REQUIRED WORK
Here are the records. Write out exactly the lines between the one holding "173Q235 146 254" and the one holding "61Q302 52 310", inclusive.

☆ ☆ ☆ ☆

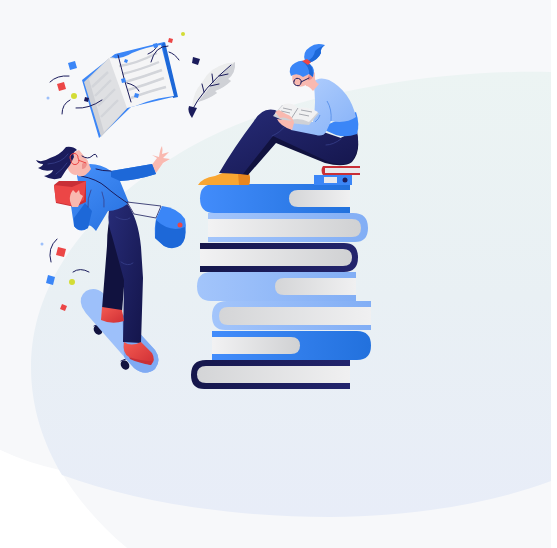
<!DOCTYPE html>
<html lang="en">
<head>
<meta charset="utf-8">
<title>Reading adventures</title>
<style>
:root{--paper:#fff;--mist:#f7f8fa;--blue:#3b86f7;--deep:#1d68d8;--sky:#9dc0fa;--navy:#1b1c5c;--ink:#11123f;--red:#ec4646;--crimson:#c92f36;--skin:#f9b9b0;--blush:#ee8f8b;--orange:#f9a632;--lime:#d3dc35;--page:#e9e9ec;--shade:#cfd1d6}
html,body{margin:0;width:557px;height:548px;overflow:hidden;background:var(--paper)}
svg{display:block}
.mist{fill:var(--mist)}.blue{fill:var(--blue)}.deep{fill:var(--deep)}.sky{fill:var(--sky)}.navy{fill:var(--navy)}.ink{fill:var(--ink)}.red{fill:var(--red)}.crimson{fill:var(--crimson)}.skin{fill:var(--skin)}.blush{fill:var(--blush)}.orange{fill:var(--orange)}.lime{fill:var(--lime)}.page{fill:var(--page)}.shade{fill:var(--shade)}
.line{fill:none;stroke:var(--navy);stroke-width:1;stroke-linecap:round}
.text-lines{fill:none;stroke:#d3d5da;stroke-width:2.4}
.fold{fill:none;stroke:#38418c;stroke-width:.8;stroke-linecap:round}
</style>
</head>
<body>
<svg width="557" height="548" viewBox="0 0 557 548" role="img" aria-label="A girl reads on a tall stack of books while a boy on a skateboard reads among flying pages">
<defs>
<linearGradient id="hill" x1="0" y1="0" x2="0" y2="1"><stop offset="0" stop-color="#ecf4f3"/><stop offset=".5" stop-color="#e9f0f4"/><stop offset="1" stop-color="#e8edf8"/></linearGradient>
<linearGradient id="cover-blue"><stop offset="0" stop-color="#428cfb"/><stop offset="1" stop-color="#2271dd"/></linearGradient>
<linearGradient id="cover-sky"><stop offset="0" stop-color="#a3c5fb"/><stop offset="1" stop-color="#82aef5"/></linearGradient>
<linearGradient id="cover-navy"><stop offset="0" stop-color="#15164b"/><stop offset="1" stop-color="#23246d"/></linearGradient>
<linearGradient id="pages-left"><stop offset="0" stop-color="#d4d5d7"/><stop offset="1" stop-color="#f0f0f1"/></linearGradient>
<linearGradient id="pages-right"><stop offset="0" stop-color="#f2f2f3"/><stop offset="1" stop-color="#d0d1d3"/></linearGradient>
<linearGradient id="trousers" x1="0" y1="0" x2="1" y2="1"><stop offset="0" stop-color="#272c78"/><stop offset="1" stop-color="#14154b"/></linearGradient>
<linearGradient id="blouse" x1="0" y1="0" x2="1" y2="1"><stop offset="0" stop-color="#b4d0fd"/><stop offset="1" stop-color="#86b2f8"/></linearGradient>
<linearGradient id="jacket" x1="0" y1="0" x2="1" y2="1"><stop offset="0" stop-color="#4791fb"/><stop offset="1" stop-color="#1f69d8"/></linearGradient>
<linearGradient id="shoe" x1="0" y1="0" x2="1" y2="1"><stop offset="0" stop-color="#f45a51"/><stop offset="1" stop-color="#cf2f35"/></linearGradient>
</defs>

<g id="background">
<path class="mist" d="M0 0H551V548H127C98 524 75 496 60 470Q28 463 0 450Z"/>
<path fill="#fff" d="M0 450Q30 464 62 475Q86 516 127 548H0Z"/>
<path fill="url(#hill)" d="M551 72C420 69 270 98 180 153C84 211 31 286 31 367C31 407 43 443 62 475C135 502 232 517 330 517C414 516 490 504 551 481Z"/>
</g>

<g id="book-stack">
<path fill="url(#cover-blue)" d="M350 184H214Q200 184 200 198.500T214 213H350Z"/>
<path fill="url(#pages-left)" d="M350 190H298Q289 190 289 198.500T298 207H350Z"/>
<path fill="url(#cover-sky)" d="M208 213H353Q368 213 368 228T353 242H208Z"/>
<path fill="url(#pages-right)" d="M208 219H352Q361 219 361 228T352 237H208Z"/>
<path fill="url(#cover-navy)" d="M200 243H344Q358 243 358 257.500T344 272H200Z"/>
<path fill="url(#pages-right)" d="M200 249H343Q352 249 352 257.500T343 266H200Z"/>
<path fill="url(#cover-sky)" d="M356 272H211Q197 272 197 286.500T211 301H356Z"/>
<path fill="url(#pages-left)" d="M356 278H284Q275 278 275 286.500T284 295H356Z"/>
<path fill="url(#cover-sky)" d="M371 301H227Q212 301 212 316T227 330H371Z"/>
<path fill="url(#pages-left)" d="M371 307H228Q219 307 219 316T228 325H371Z"/>
<path fill="url(#cover-blue)" d="M212 331H357Q371 331 371 345.500T357 360H212Z"/>
<path fill="url(#pages-right)" d="M212 337H291Q300 337 300 345.500T291 354H212Z"/>
<path fill="url(#cover-navy)" d="M350 360H206Q191 360 191 375T206 389H350Z"/>
<path fill="url(#pages-left)" d="M350 366H206Q197 366 197 374.500T206 383H350Z"/>
</g>

<g id="seat-books">
<path class="crimson" d="M360 166H323Q320 170 323 175H360V173H326V168H360Z"/>
<rect class="page" x="325" y="168" width="35" height="5"/>
<rect class="blue" x="314" y="175" width="38" height="10"/>
<rect class="page" x="324" y="177" width="13" height="6"/>
<circle class="navy" cx="345" cy="180" r="2.500"/>
</g>

<g id="sitting-girl">
<path class="orange" d="M198 185Q202 178 215 176L225 172L249 174Q251 179 249 185Z"/>
<path fill="#e8861f" d="M238 173L249 174Q251 179 249 185H239Z"/>
<path class="ink" d="M266 128Q282 120 290 130L337 140L356 130Q362 151 352 162Q344 168 325 163L276 143L248 175L232 173Z"/>
<path fill="url(#trousers)" d="M219 173Q235 146 254 121Q262 107 275 110L300 124L341 138L357 131Q361 150 351 162Q340 168 320 158L273 136L243 174Z"/>
<path class="fold" d="M272 136Q281 132 285 126M341 139Q333 145 326 145"/>
<path class="blue" d="M320 128L356 112Q360 124 357 134Q346 138 336 135Z"/>
<path fill="url(#blouse)" d="M313 82Q319 76 329 80Q350 91 356 117Q346 124 331 121L326 132Q323 137 316 135L291 130L292 121L313 122Q317 101 313 82Z"/>
<path fill="none" stroke="#5d94ec" d="M331 121Q332 109 327 101M315 122Q319 119 320 115"/>
<path class="shade" d="M273 116L282 105L319 113L309 125L289 123Z"/>
<path fill="#f1f1f2" d="M275 114L284 104Q293 102 298 108Q307 106 318 112L309 122Q299 117 291 120Q283 114 275 114Z"/>
<path fill="none" stroke="#a7a9b0" d="M298 108L291 119M283 108L292 110M281 111L290 113M301 110L312 112M299 114L309 116"/>
<path class="skin" d="M292 121Q285 116 280 118L275 112L279 110L286 114Q293 116 294 123L292 130Q280 126 277 119Z"/>
<path class="skin" d="M306 78L315 74Q314 82 319 84L313 91Q309 86 306 86Z"/>
<path class="skin" d="M293 72Q291 80 294 84Q299 89 306 85Q313 82 315 73L307 66Z"/>
<path class="blush" d="M308 76Q312 72 313 77Q311 81 308 80Z"/>
<path class="blue" d="M291 76Q287 67 295 63Q303 58 310 64Q316 69 313 77L309 74L303 77Q297 72 291 76Z"/>
<path class="deep" d="M302 61Q314 62 313 77L309 74Q310 67 302 61Z"/>
<path class="blue" d="M305 61Q302 52 310 47Q316 42 325 45Q320 48 321 53Q318 60 309 63Z"/>
<path class="deep" d="M307 61Q314 58 315 51Q318 48 325 45Q320 48 321 53Q318 60 309 63Z"/>
<path class="red" d="M302 61L307 59L311 62L308 65Z"/>
<path class="line" d="M294 81a3.500 3.500 0 1 0 7 2a3.500 3.500 0 1 0-7-2M301 82L309 78"/>
</g>

<g id="flying-book">
<path class="blue" d="M82 80L115 54L164 42L177 96L131 107L99 138Z"/>
<path class="deep" d="M162 44L165 42L178 97L173 98Z"/>
<path class="shade" d="M84 82L108 59Q111 56 115 58L130 105L101 137Z"/>
<path fill="#dfe0e3" d="M89 79L109 58L128 107L104 132Z"/>
<path fill="#f5f5f6" d="M109 58Q121 60 132 53Q146 47 161 45L174 96Q157 98 146 102Q137 106 127 108Z"/>
<path class="text-lines" d="M119 66Q136 64 157 53M122 74Q140 70 159 62M125 82Q143 77 162 70M128 90Q145 85 164 78M131 98Q150 91 166 87M92 87L108 72M95 96L111 80M98 106L115 89M101 117L118 100"/>
<path class="line" d="M118 55Q124 80 131 102M148 54Q155 51 157 46M127 83Q136 85 139 91"/>
<g class="blue"><path d="M121 79l4-1 1 4-4 1zM135 93l4 1-1 4-4-1zM153 44l4-1 1 4-4 1zM125 59l3 1-1 3-3-1z"/></g>
</g>

<g id="quill">
<path fill="#eceded" d="M192 106Q194 91 201 84L207 75Q216 64 235 62Q236 73 228 79L231 81Q222 88 215 91L217 93Q207 99 198 102Z"/>
<path class="shade" d="M235 62Q220 75 210 87L198 102Q209 99 217 93L215 91Q224 88 231 81L228 79Q236 73 235 62Z"/>
<path class="line" d="M191 112Q203 88 231 65M204 92L202 84M213 82L212 74M210 86L219 84M219 76L228 74"/>
<path class="navy" d="M189 106L197 108L192 118Q187 111 189 106Z"/>
</g>

<g id="confetti">
<path class="blue" d="M68 63l7-2 2 7-7 2zM48 275l7 2-2 8-7-2zM67 279l0 0z"/>
<path class="red" d="M57 84l7-2 2 7-7 2zM58 247l8 2-2 8-8-2zM62 304l5 2-2 5-5-2zM169 38l4 1-1 4-4-1z"/>
<path class="navy" d="M193 57l7 2-2 6-6-2zM85 97l4 1-1 4-4-1z"/>
<g class="lime"><circle cx="74" cy="96" r="3"/><circle cx="72" cy="282" r="3"/><circle cx="183" cy="34" r="2"/></g>
<g class="sky"><circle cx="48" cy="98" r="1.500"/><circle cx="42" cy="244" r="1.500"/></g>
<path class="line" d="M50 82Q57 75 69 76M62 114Q62 104 70 100M76 108Q89 109 102 100M151 62Q155 46 168 46M169 52Q175 54 179 60M51 262Q47 248 57 239M73 272Q80 267 89 272"/>
</g>

<g id="skateboard">
<g class="ink"><ellipse cx="98" cy="330" rx="4" ry="5" transform="rotate(-35 98 330)"/><ellipse cx="125" cy="365" rx="4" ry="5" transform="rotate(-35 125 365)"/></g>
<path class="line" d="M94 326L107 321M121 361L135 355"/>
<path class="sky" d="M82 307Q78 297 86 291Q95 286 103 293L155 350Q162 360 155 369Q145 377 134 368L91 319Q85 313 82 307Z"/>
<path fill="#7faaf3" d="M122 314L155 350Q162 360 155 369Q145 377 134 368L124 357Z"/>
</g>

<g id="skating-boy">
<path class="ink" d="M113 206L130 209Q137 227 127 249L122 312L102 309L107 246Q107 223 113 206Z"/>
<path fill="url(#trousers)" d="M110 206L126 202Q138 217 141 247L143 278L141 343L123 342L124 280L112 236Q106 219 110 206Z"/>
<path class="fold" d="M116 217Q125 222 130 218M121 262Q128 267 133 263"/>
<path fill="url(#shoe)" d="M102 307L122 310L124 321Q112 325 101 320Z"/>
<path fill="url(#shoe)" d="M124 342Q131 347 141 342L152 353Q156 360 151 365Q139 362 129 357Q122 353 124 342Z"/>
<path class="crimson" d="M129 357Q140 361 152 361L151 365Q139 363 130 359Z"/>
<path class="skin" d="M151 166L157 158L152 155L159 157Q160 149 162 146Q163 150 162 154L169 152L163 158L170 159L163 163L156 173Z"/>
<path fill="url(#jacket)" d="M90 164Q101 164 111 171L152 164L156 174Q137 180 120 181L129 203Q118 211 108 211L96 231Q88 222 88 228Q80 234 74 226L71 206L80 193L77 176Q80 167 90 164Z"/>
<path class="deep" d="M111 171L152 164L156 174Q137 180 120 181L111 177ZM74 218L85 203L92 211L88 228Q79 233 74 226Z"/>
<path class="line" d="M81 176Q97 179 106 187T132 206M111 171Q102 171 96 169"/>
<path fill="#eff2f7" stroke="#1b1c5c" stroke-width=".8" d="M127 202L161 206L156 218L134 214Z"/>
<path class="blue" d="M162 206Q178 208 185 219Q188 231 181 245Q174 250 164 246L155 238Q154 228 156 219Z"/>
<path class="deep" d="M156 220Q170 233 185 227Q187 239 181 245Q173 251 164 246L155 238Z"/>
<circle class="red" cx="180" cy="225" r="2.500"/>
<path class="skin" d="M77 168L88 162L91 169Q85 178 78 176Z"/>
<path class="skin" d="M68 155Q65 165 69 171Q74 178 82 173Q89 169 88 161L79 150Z"/>
<path class="blush" d="M82 164Q86 160 87 164Q86 169 82 169Z"/>
<path class="navy" d="M36 160Q42 163 50 158Q60 155 66 147Q73 146 77 150Q72 152 74 157L70 165Q65 171 61 178Q52 181 44 176Q52 174 53 170Q44 172 38 168Q43 166 43 164Q38 164 36 160Z"/>
<path class="fold" d="M48 164Q62 163 68 154M56 174Q63 169 67 163"/>
<path class="line" d="M82 156Q88 160 92 156T97 157"/>
<path fill="none" stroke="#ec4646" d="M71 160a4 4 0 1 0 7-2a4 4 0 1 0-7 2M78 160L86 163"/>
<path class="crimson" d="M54 185L59 181L86 181V202L75 207L56 203Z"/>
<path class="red" d="M54 185L72 187L86 181L84 200L74 206L56 202Z"/>
<path class="skin" d="M70 201Q69 195 73 190L76 193L79 190L80 194L83 196L78 207L72 207Z"/>
<path class="fold" d="M91 190Q87 199 88 207M102 192Q105 200 104 207"/>
</g>
</svg>
</body>
</html>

☆ ☆ ☆ ☆

TASK RESPONSE
<path fill="url(#trousers)" d="M219 173Q235 146 254 121Q262 107 275 110L300 124L341 138L357 131Q361 150 351 162Q340 168 320 158L273 136L243 174Z"/>
<path class="fold" d="M272 136Q281 132 285 126M341 139Q333 145 326 145"/>
<path class="blue" d="M320 128L356 112Q360 124 357 134Q346 138 336 135Z"/>
<path fill="url(#blouse)" d="M313 82Q319 76 329 80Q350 91 356 117Q346 124 331 121L326 132Q323 137 316 135L291 130L292 121L313 122Q317 101 313 82Z"/>
<path fill="none" stroke="#5d94ec" d="M331 121Q332 109 327 101M315 122Q319 119 320 115"/>
<path class="shade" d="M273 116L282 105L319 113L309 125L289 123Z"/>
<path fill="#f1f1f2" d="M275 114L284 104Q293 102 298 108Q307 106 318 112L309 122Q299 117 291 120Q283 114 275 114Z"/>
<path fill="none" stroke="#a7a9b0" d="M298 108L291 119M283 108L292 110M281 111L290 113M301 110L312 112M299 114L309 116"/>
<path class="skin" d="M292 121Q285 116 280 118L275 112L279 110L286 114Q293 116 294 123L292 130Q280 126 277 119Z"/>
<path class="skin" d="M306 78L315 74Q314 82 319 84L313 91Q309 86 306 86Z"/>
<path class="skin" d="M293 72Q291 80 294 84Q299 89 306 85Q313 82 315 73L307 66Z"/>
<path class="blush" d="M308 76Q312 72 313 77Q311 81 308 80Z"/>
<path class="blue" d="M291 76Q287 67 295 63Q303 58 310 64Q316 69 313 77L309 74L303 77Q297 72 291 76Z"/>
<path class="deep" d="M302 61Q314 62 313 77L309 74Q310 67 302 61Z"/>
<path class="blue" d="M305 61Q302 52 310 47Q316 42 325 45Q320 48 321 53Q318 60 309 63Z"/>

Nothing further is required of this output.